++++ Exercise inputs

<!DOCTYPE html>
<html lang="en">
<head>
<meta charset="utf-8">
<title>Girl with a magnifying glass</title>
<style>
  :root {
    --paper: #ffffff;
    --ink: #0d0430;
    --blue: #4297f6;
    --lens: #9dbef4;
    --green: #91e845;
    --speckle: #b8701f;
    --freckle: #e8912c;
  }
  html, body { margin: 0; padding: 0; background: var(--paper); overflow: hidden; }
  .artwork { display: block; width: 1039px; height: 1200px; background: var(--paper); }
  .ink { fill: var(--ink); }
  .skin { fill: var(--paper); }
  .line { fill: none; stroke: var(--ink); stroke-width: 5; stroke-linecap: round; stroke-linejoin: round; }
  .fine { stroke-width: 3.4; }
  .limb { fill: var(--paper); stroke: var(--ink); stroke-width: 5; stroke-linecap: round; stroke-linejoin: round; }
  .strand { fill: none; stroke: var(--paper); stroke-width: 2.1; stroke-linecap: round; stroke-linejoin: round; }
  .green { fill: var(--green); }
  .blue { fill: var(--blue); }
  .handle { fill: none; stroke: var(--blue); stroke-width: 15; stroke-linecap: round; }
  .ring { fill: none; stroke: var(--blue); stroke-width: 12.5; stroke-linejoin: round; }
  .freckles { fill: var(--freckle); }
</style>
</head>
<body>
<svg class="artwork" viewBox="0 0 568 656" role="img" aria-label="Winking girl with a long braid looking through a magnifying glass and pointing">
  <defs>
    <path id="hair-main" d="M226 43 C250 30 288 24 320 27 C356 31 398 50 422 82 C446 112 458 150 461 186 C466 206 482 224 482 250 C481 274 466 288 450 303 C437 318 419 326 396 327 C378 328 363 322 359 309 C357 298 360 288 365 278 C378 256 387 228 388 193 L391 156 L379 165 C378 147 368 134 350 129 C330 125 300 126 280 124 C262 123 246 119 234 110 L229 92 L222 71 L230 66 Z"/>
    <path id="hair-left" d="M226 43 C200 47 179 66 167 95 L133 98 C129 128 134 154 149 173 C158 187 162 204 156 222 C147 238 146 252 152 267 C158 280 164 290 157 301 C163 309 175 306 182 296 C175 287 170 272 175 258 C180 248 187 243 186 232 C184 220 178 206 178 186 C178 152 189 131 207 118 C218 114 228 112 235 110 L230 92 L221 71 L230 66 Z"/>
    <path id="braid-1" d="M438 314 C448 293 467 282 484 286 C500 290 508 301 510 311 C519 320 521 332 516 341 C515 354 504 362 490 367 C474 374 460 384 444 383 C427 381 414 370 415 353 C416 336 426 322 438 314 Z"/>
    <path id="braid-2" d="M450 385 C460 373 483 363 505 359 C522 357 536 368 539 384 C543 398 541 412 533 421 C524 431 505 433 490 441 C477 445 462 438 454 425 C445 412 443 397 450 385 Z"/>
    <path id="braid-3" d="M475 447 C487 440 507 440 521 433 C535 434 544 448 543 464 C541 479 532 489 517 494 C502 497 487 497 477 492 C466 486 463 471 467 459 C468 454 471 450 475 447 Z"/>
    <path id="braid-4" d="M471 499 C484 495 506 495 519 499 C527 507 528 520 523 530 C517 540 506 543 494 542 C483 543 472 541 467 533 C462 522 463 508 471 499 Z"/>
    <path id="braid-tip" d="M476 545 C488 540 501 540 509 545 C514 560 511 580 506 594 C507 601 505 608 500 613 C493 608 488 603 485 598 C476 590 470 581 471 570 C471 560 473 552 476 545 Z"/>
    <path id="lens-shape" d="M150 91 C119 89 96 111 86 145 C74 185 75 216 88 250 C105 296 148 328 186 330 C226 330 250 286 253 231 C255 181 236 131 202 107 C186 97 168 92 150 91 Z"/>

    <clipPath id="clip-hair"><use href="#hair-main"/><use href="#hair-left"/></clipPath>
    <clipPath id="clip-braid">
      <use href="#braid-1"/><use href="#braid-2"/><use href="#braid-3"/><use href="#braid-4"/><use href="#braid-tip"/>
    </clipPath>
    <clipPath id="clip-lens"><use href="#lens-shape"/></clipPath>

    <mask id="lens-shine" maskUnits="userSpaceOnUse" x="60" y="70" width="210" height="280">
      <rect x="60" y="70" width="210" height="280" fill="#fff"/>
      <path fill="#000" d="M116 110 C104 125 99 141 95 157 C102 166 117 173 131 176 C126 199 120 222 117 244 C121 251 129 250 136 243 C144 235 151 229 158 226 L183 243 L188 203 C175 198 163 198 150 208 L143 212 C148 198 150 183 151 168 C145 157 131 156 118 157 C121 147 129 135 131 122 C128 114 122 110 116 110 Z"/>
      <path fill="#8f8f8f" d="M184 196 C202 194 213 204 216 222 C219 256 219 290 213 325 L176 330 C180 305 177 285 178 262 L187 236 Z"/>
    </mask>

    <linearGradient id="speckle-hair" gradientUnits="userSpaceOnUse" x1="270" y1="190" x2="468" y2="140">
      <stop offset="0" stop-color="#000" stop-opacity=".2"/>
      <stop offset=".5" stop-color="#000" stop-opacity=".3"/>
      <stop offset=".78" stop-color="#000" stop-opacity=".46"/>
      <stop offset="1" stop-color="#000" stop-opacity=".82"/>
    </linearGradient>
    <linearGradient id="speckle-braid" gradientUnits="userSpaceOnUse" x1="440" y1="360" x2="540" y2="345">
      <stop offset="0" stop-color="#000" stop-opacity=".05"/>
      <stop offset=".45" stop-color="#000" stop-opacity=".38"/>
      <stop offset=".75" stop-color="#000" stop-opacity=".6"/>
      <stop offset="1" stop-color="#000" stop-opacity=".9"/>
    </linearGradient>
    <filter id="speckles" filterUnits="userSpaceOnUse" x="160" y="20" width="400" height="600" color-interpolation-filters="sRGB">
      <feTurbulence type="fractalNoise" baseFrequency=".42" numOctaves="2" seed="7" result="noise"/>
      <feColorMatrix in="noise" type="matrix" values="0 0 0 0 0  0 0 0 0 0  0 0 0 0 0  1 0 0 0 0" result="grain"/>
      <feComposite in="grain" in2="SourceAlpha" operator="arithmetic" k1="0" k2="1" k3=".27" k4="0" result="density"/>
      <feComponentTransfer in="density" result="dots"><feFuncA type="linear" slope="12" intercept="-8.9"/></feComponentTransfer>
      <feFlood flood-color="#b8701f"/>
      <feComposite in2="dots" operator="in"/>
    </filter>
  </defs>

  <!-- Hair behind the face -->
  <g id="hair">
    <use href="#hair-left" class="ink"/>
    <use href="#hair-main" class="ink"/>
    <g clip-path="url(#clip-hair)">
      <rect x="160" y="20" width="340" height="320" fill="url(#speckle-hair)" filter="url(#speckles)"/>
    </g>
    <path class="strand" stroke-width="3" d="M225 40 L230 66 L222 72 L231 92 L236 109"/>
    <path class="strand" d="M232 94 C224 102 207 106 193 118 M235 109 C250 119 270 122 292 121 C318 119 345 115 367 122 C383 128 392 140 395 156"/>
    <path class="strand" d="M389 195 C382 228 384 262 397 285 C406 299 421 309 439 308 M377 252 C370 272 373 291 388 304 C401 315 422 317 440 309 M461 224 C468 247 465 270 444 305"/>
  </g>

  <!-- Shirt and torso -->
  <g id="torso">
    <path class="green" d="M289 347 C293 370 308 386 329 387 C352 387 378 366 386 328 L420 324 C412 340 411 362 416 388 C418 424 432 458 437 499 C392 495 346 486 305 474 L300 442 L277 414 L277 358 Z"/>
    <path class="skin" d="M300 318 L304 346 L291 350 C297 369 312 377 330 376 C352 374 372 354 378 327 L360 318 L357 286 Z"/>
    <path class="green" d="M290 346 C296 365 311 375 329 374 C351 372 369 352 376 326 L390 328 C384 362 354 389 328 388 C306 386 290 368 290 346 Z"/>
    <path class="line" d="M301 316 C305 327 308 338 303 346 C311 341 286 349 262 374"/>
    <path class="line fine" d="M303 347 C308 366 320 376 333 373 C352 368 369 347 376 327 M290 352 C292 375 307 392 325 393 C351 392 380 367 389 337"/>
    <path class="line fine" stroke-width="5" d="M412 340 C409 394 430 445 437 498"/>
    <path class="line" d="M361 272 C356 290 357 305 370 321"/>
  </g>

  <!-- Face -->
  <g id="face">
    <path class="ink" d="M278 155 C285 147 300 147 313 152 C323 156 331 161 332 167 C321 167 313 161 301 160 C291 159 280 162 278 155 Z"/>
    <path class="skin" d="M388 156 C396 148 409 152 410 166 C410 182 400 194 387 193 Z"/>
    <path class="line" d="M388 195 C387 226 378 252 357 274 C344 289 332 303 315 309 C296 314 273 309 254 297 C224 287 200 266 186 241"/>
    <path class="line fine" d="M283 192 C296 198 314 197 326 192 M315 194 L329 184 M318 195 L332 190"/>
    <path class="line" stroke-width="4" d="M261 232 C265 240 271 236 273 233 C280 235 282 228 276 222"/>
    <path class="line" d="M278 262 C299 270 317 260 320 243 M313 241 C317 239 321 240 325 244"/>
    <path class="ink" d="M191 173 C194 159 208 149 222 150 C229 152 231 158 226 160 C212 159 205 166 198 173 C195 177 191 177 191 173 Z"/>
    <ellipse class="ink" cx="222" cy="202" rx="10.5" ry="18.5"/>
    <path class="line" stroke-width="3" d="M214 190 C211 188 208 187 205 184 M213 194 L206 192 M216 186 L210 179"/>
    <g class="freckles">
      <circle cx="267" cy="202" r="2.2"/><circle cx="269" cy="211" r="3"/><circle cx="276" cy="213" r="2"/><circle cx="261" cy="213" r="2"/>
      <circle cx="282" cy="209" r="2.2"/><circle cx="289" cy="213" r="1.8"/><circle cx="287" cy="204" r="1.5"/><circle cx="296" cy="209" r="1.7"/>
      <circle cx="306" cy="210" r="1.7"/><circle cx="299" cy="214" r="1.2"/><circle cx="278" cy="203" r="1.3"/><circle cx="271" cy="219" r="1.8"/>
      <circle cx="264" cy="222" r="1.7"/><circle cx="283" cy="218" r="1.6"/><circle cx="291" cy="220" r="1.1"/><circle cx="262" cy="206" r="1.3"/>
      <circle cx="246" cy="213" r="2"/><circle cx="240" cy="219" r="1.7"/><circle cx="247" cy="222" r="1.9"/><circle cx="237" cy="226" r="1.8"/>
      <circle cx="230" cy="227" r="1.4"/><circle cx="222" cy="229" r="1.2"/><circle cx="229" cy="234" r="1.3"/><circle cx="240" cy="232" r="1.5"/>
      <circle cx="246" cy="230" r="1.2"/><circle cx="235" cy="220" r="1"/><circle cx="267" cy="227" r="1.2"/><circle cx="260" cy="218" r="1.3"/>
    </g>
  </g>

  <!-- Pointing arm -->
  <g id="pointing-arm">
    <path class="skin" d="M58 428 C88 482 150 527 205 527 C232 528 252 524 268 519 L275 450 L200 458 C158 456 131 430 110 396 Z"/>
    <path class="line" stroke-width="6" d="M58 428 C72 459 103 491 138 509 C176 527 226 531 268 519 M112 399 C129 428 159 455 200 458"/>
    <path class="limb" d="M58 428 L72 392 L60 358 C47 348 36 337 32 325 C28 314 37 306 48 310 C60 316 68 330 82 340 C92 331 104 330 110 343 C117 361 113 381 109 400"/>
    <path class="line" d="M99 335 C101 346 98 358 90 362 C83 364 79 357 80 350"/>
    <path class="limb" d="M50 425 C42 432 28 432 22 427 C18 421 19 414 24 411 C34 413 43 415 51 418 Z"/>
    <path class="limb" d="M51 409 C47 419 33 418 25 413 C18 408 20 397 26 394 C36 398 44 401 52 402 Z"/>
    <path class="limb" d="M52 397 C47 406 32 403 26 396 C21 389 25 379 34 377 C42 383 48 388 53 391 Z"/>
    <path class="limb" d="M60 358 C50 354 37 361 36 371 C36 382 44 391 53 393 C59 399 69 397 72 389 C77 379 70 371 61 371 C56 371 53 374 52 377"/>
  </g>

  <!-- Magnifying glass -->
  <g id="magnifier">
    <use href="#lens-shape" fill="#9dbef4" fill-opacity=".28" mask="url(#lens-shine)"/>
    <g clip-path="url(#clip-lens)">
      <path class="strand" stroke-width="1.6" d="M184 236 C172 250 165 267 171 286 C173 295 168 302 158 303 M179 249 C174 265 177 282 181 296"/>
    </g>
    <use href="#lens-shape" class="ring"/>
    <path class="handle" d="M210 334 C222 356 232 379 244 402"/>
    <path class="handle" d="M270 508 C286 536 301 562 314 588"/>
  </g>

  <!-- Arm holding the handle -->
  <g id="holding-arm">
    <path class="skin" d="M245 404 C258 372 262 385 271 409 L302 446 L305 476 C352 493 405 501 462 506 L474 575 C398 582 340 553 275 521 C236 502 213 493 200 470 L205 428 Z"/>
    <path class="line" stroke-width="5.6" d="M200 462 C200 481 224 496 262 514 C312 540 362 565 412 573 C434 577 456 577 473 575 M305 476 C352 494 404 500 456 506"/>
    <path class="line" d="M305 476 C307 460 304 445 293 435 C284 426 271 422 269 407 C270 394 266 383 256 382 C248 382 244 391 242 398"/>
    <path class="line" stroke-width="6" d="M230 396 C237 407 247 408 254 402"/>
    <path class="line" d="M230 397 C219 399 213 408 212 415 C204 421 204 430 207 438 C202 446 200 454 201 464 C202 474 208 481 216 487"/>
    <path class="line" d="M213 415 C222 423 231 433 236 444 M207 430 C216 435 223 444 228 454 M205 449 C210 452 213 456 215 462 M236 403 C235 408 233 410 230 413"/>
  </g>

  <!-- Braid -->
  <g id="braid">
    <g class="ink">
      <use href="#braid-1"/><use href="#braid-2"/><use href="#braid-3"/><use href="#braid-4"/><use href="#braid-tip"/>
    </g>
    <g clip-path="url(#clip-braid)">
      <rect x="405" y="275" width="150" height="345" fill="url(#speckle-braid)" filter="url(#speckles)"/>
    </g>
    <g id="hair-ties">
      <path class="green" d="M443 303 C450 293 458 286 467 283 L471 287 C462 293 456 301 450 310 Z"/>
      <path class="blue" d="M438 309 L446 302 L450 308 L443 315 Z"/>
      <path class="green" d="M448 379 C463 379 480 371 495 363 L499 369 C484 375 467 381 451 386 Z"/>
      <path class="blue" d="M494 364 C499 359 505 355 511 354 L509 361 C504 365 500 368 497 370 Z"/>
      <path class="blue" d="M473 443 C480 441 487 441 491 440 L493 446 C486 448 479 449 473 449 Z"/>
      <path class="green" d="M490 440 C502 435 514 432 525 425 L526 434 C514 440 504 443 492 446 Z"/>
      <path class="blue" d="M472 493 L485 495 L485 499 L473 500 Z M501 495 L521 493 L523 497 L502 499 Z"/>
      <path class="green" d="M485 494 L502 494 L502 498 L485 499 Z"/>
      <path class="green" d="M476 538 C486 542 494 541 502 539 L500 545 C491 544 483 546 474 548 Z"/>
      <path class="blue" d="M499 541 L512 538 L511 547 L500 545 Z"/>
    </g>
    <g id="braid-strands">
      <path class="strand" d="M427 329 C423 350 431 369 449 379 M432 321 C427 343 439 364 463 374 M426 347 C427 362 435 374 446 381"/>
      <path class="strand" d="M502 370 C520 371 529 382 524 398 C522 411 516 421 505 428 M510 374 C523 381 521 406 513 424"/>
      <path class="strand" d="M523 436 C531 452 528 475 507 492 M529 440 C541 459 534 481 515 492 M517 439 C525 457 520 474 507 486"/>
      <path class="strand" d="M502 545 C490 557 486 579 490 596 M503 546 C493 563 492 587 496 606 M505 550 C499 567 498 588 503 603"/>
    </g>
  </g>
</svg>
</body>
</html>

++++++++

#### Problem
Taking the entries above, restate exactly those lines that fall between the line with "329 C423 350" and the line with "370 C520 371", keeping both of those lines too.

#### Solution to this problem
      <path class="strand" d="M427 329 C423 350 431 369 449 379 M432 321 C427 343 439 364 463 374 M426 347 C427 362 435 374 446 381"/>
      <path class="strand" d="M502 370 C520 371 529 382 524 398 C522 411 516 421 505 428 M510 374 C523 381 521 406 513 424"/>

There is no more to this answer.